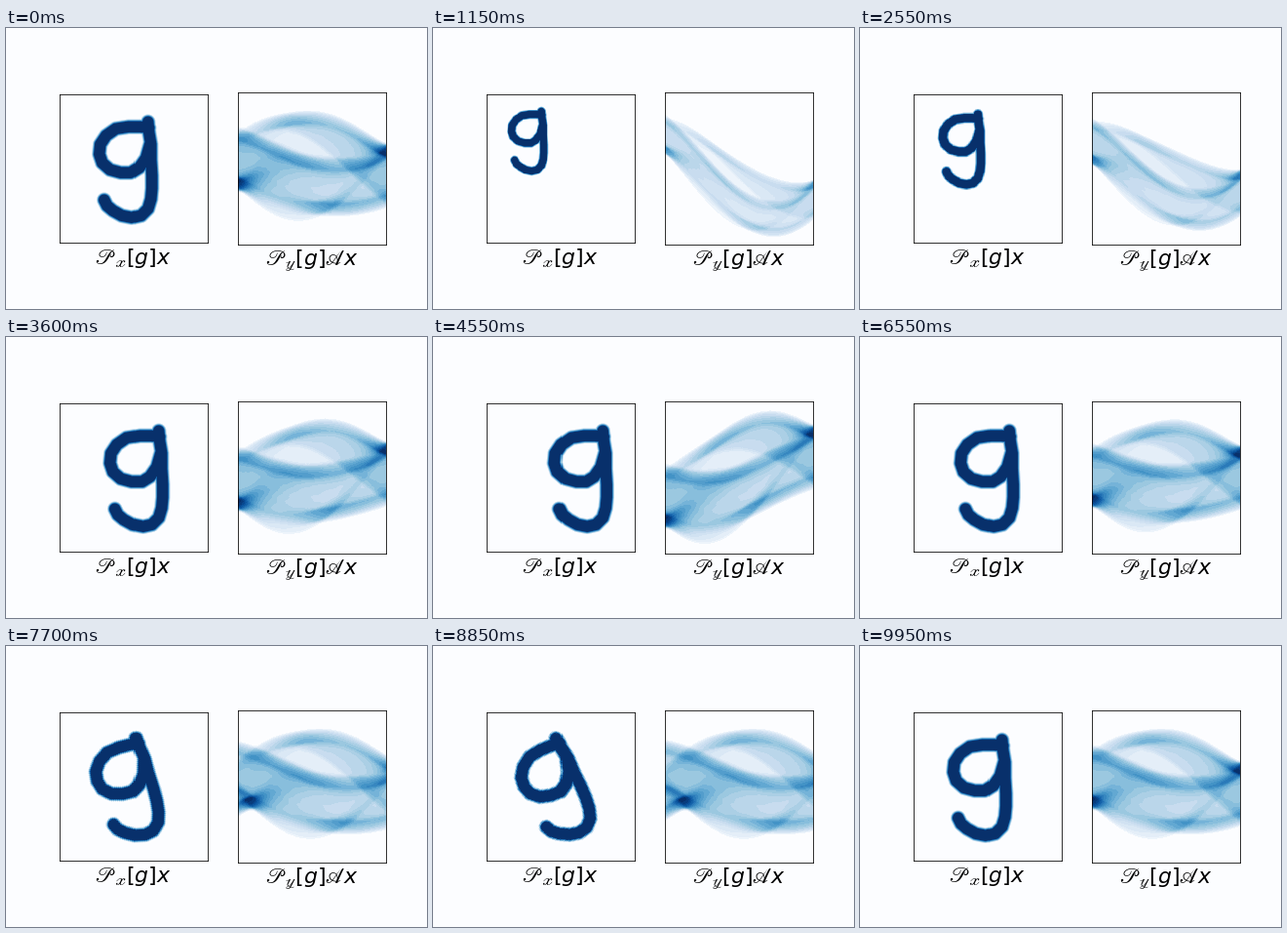
Recreate the animation shown at these times as a matplotlib script. Size 432 px wide and 288 px high, loop 10 s.

```python
import numpy as np
import matplotlib.pyplot as plt
from matplotlib.animation import FuncAnimation
from matplotlib.colors import ListedColormap, to_rgba

W, H, DPI = 432, 288, 72
FRAMES, INTERVAL = 200, 50
PAPER = "#fcfdff"
N, ROWS = 152, 156            # image side, detector rows
HALF = N / 2
STEP = 0.5                    # spacing of the fine glyph grid
ANG0, ANG_STEP = -40, 0.5     # first angle and spacing of the base sinogram
U_MAX = 110
CENTER = np.array([131, 143.5])

plt.rcParams["mathtext.fontset"] = "dejavusans"

BOWL = [(146, 103), (137, 102), (126, 102), (113, 104), (103, 111),
        (97, 120), (96, 130), (99, 139), (107, 146), (118, 149),
        (128, 149), (136, 144), (143, 134), (147, 120)]
STEM = [(145, 97), (146, 108), (148, 120), (148, 136), (149, 152),
        (149, 165), (148, 176), (145, 186), (138, 193), (129, 195),
        (119, 193), (110, 188), (104, 183), (101, 177)]


def seg_dist(x, y, p, q):
    """Distance from every point (x, y) to the segment p-q."""
    d = q - p
    k = ((x - p[0]) * d[0] + (y - p[1]) * d[1]) / (d @ d)
    k = np.clip(k, 0, 1)
    return np.hypot(x - p[0] - k * d[0], y - p[1] - k * d[1])


def draw_glyph(radius=6.7, soft=3.0):
    side = np.arange(-HALF, HALF, STEP) + STEP / 2
    x, y = np.meshgrid(side, side)
    dist = np.full(x.shape, 1e3)
    for path in (BOWL, STEM):
        pts = np.array(path) - CENTER
        for p, q in zip(pts[:-1], pts[1:]):
            dist = np.minimum(dist, seg_dist(x, y, p, q))
    return x, y, np.clip((radius - dist) / soft + 0.5, 0, 1)


def project(x, y, value):
    """Parallel-beam projections of the glyph, one column per angle."""
    on = value > 0
    x, y, w = x[on], y[on], value[on] * STEP**2
    angles = np.radians(np.arange(ANG0, 180 + ANG_STEP, ANG_STEP))
    size = 2 * U_MAX + 1
    out = np.zeros((size, len(angles)))
    for i, t in enumerate(angles):
        u = x * np.cos(t) - y * np.sin(t) + U_MAX
        low = np.floor(u).astype(int)
        f = u - low
        out[:, i] = (np.bincount(low, w * (1 - f), size)
                     + np.bincount(low + 1, w * f, size))
    return out / out.max()


GX, GY, GLYPH = draw_glyph()
BASE = project(GX, GY, GLYPH)

PX, PY = np.meshgrid(np.arange(N) - HALF + 0.5, np.arange(N) - HALF + 0.5)
THETA = np.linspace(0, 180, N)
U = (np.arange(ROWS) - ROWS / 2 + 0.5)[:, None]


def pose(i):
    """Scale, shift and rotation (degrees) of the glyph."""
    k = np.interp(i, [0, 30, 59], [0, 30, 0])
    scale = 1 - 0.132 * np.cbrt(k)
    slide = np.interp(i, [60, 100, 139], [0, 36.5, 0])
    turn = np.interp(i, [139, 170, 199], [0, 30, 0])
    corner = (scale - 1) * HALF          # scaling keeps the top-left corner
    return scale, corner + slide, corner, turn


def move_glyph(scale, tx, ty, turn):
    c, s = np.cos(np.radians(turn)), np.sin(np.radians(turn))
    x, y = (PX - tx) / scale, (PY - ty) / scale
    col = np.floor((x * c - y * s + HALF) / STEP).astype(int)
    row = np.floor((x * s + y * c + HALF) / STEP).astype(int)
    n = len(GLYPH)
    inside = (col >= 0) & (col < n) & (row >= 0) & (row < n)
    return np.where(inside, GLYPH[row.clip(0, n - 1), col.clip(0, n - 1)], 0)


def move_sinogram(scale, tx, ty, turn):
    t = np.radians(THETA)
    u = (U - tx * np.cos(t) + ty * np.sin(t)) / scale + U_MAX
    u = u.clip(0, 2 * U_MAX - 1)
    low = np.floor(u).astype(int)
    f = u - low
    col = np.rint((THETA - turn - ANG0) / ANG_STEP).astype(int)[None, :]
    return scale * (BASE[low, col] * (1 - f) + BASE[low + 1, col] * f)


def blues(levels):
    colors = plt.get_cmap("Blues")(np.linspace(0, 1, levels))
    colors[0] = to_rgba(PAPER)
    return ListedColormap(colors)


fig = plt.figure(figsize=(W / DPI, H / DPI), dpi=DPI, facecolor=PAPER)


def panel(x, y, w, h, label, levels):
    ax = fig.add_axes([x / W, 1 - (y + h) / H, w / W, h / H], facecolor=PAPER)
    image = ax.imshow(np.zeros((h, w)), cmap=blues(levels), vmin=0, vmax=1,
                      aspect="auto", interpolation="nearest")
    ax.set_xticks([])
    ax.set_yticks([])
    ax.set_xlabel(label, fontsize=22)
    return image


glyph = panel(54.5, 67.5, N, N, r"$\mathscr{P}_{\mathscr{x}}[g]x$", 64)
sino = panel(237.5, 65.5, N, ROWS,
             r"$\mathscr{P}_{\mathscr{y}}[g]\mathscr{A}x$", 22)


def update(i):
    p = pose(i)
    glyph.set_data(move_glyph(*p))
    sino.set_data(move_sinogram(*p))
    return glyph, sino


anim = FuncAnimation(fig, update, frames=FRAMES, interval=INTERVAL,
                     repeat=True, repeat_delay=0)
plt.show()
```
·····
*ABOUT THIS TASK*. Return every record exactly. Pictures stay out.

*SOLUTION TO THIS TASK*.
Recreate the animation shown at these times as a matplotlib script. Size 432 px wide and 288 px high, loop 10 s.

```python
import numpy as np
import matplotlib.pyplot as plt
from matplotlib.animation import FuncAnimation
from matplotlib.colors import ListedColormap, to_rgba

W, H, DPI = 432, 288, 72
FRAMES, INTERVAL = 200, 50
PAPER = "#fcfdff"
N, ROWS = 152, 156            # image side, detector rows
HALF = N / 2
STEP = 0.5                    # spacing of the fine glyph grid
ANG0, ANG_STEP = -40, 0.5     # first angle and spacing of the base sinogram
U_MAX = 110
CENTER = np.array([131, 143.5])

plt.rcParams["mathtext.fontset"] = "dejavusans"

BOWL = [(146, 103), (137, 102), (126, 102), (113, 104), (103, 111),
        (97, 120), (96, 130), (99, 139), (107, 146), (118, 149),
        (128, 149), (136, 144), (143, 134), (147, 120)]
STEM = [(145, 97), (146, 108), (148, 120), (148, 136), (149, 152),
        (149, 165), (148, 176), (145, 186), (138, 193), (129, 195),
        (119, 193), (110, 188), (104, 183), (101, 177)]


def seg_dist(x, y, p, q):
    """Distance from every point (x, y) to the segment p-q."""
    d = q - p
    k = ((x - p[0]) * d[0] + (y - p[1]) * d[1]) / (d @ d)
    k = np.clip(k, 0, 1)
    return np.hypot(x - p[0] - k * d[0], y - p[1] - k * d[1])


def draw_glyph(radius=6.7, soft=3.0):
    side = np.arange(-HALF, HALF, STEP) + STEP / 2
    x, y = np.meshgrid(side, side)
    dist = np.full(x.shape, 1e3)
    for path in (BOWL, STEM):
        pts = np.array(path) - CENTER
        for p, q in zip(pts[:-1], pts[1:]):
            dist = np.minimum(dist, seg_dist(x, y, p, q))
    return x, y, np.clip((radius - dist) / soft + 0.5, 0, 1)


def project(x, y, value):
    """Parallel-beam projections of the glyph, one column per angle."""
    on = value > 0
    x, y, w = x[on], y[on], value[on] * STEP**2
    angles = np.radians(np.arange(ANG0, 180 + ANG_STEP, ANG_STEP))
    size = 2 * U_MAX + 1
    out = np.zeros((size, len(angles)))
    for i, t in enumerate(angles):
        u = x * np.cos(t) - y * np.sin(t) + U_MAX
        low = np.floor(u).astype(int)
        f = u - low
        out[:, i] = (np.bincount(low, w * (1 - f), size)
                     + np.bincount(low + 1, w * f, size))
    return out / out.max()


GX, GY, GLYPH = draw_glyph()
BASE = project(GX, GY, GLYPH)

PX, PY = np.meshgrid(np.arange(N) - HALF + 0.5, np.arange(N) - HALF + 0.5)
THETA = np.linspace(0, 180, N)
U = (np.arange(ROWS) - ROWS / 2 + 0.5)[:, None]


def pose(i):
    """Scale, shift and rotation (degrees) of the glyph."""
    k = np.interp(i, [0, 30, 59], [0, 30, 0])
    scale = 1 - 0.132 * np.cbrt(k)
    slide = np.interp(i, [60, 100, 139], [0, 36.5, 0])
    turn = np.interp(i, [139, 170, 199], [0, 30, 0])
    corner = (scale - 1) * HALF          # scaling keeps the top-left corner
    return scale, corner + slide, corner, turn


def move_glyph(scale, tx, ty, turn):
    c, s = np.cos(np.radians(turn)), np.sin(np.radians(turn))
    x, y = (PX - tx) / scale, (PY - ty) / scale
    col = np.floor((x * c - y * s + HALF) / STEP).astype(int)
    row = np.floor((x * s + y * c + HALF) / STEP).astype(int)
    n = len(GLYPH)
    inside = (col >= 0) & (col < n) & (row >= 0) & (row < n)
    return np.where(inside, GLYPH[row.clip(0, n - 1), col.clip(0, n - 1)], 0)


def move_sinogram(scale, tx, ty, turn):
    t = np.radians(THETA)
    u = (U - tx * np.cos(t) + ty * np.sin(t)) / scale + U_MAX
    u = u.clip(0, 2 * U_MAX - 1)
    low = np.floor(u).astype(int)
    f = u - low
    col = np.rint((THETA - turn - ANG0) / ANG_STEP).astype(int)[None, :]
    return scale * (BASE[low, col] * (1 - f) + BASE[low + 1, col] * f)


def blues(levels):
    colors = plt.get_cmap("Blues")(np.linspace(0, 1, levels))
    colors[0] = to_rgba(PAPER)
    return ListedColormap(colors)


fig = plt.figure(figsize=(W / DPI, H / DPI), dpi=DPI, facecolor=PAPER)


def panel(x, y, w, h, label, levels):
    ax = fig.add_axes([x / W, 1 - (y + h) / H, w / W, h / H], facecolor=PAPER)
    image = ax.imshow(np.zeros((h, w)), cmap=blues(levels), vmin=0, vmax=1,
                      aspect="auto", interpolation="nearest")
    ax.set_xticks([])
    ax.set_yticks([])
    ax.set_xlabel(label, fontsize=22)
    return image


glyph = panel(54.5, 67.5, N, N, r"$\mathscr{P}_{\mathscr{x}}[g]x$", 64)
sino = panel(237.5, 65.5, N, ROWS,
             r"$\mathscr{P}_{\mathscr{y}}[g]\mathscr{A}x$", 22)


def update(i):
    p = pose(i)
    glyph.set_data(move_glyph(*p))
    sino.set_data(move_sinogram(*p))
    return glyph, sino


anim = FuncAnimation(fig, update, frames=FRAMES, interval=INTERVAL,
                     repeat=True, repeat_delay=0)
plt.show()
```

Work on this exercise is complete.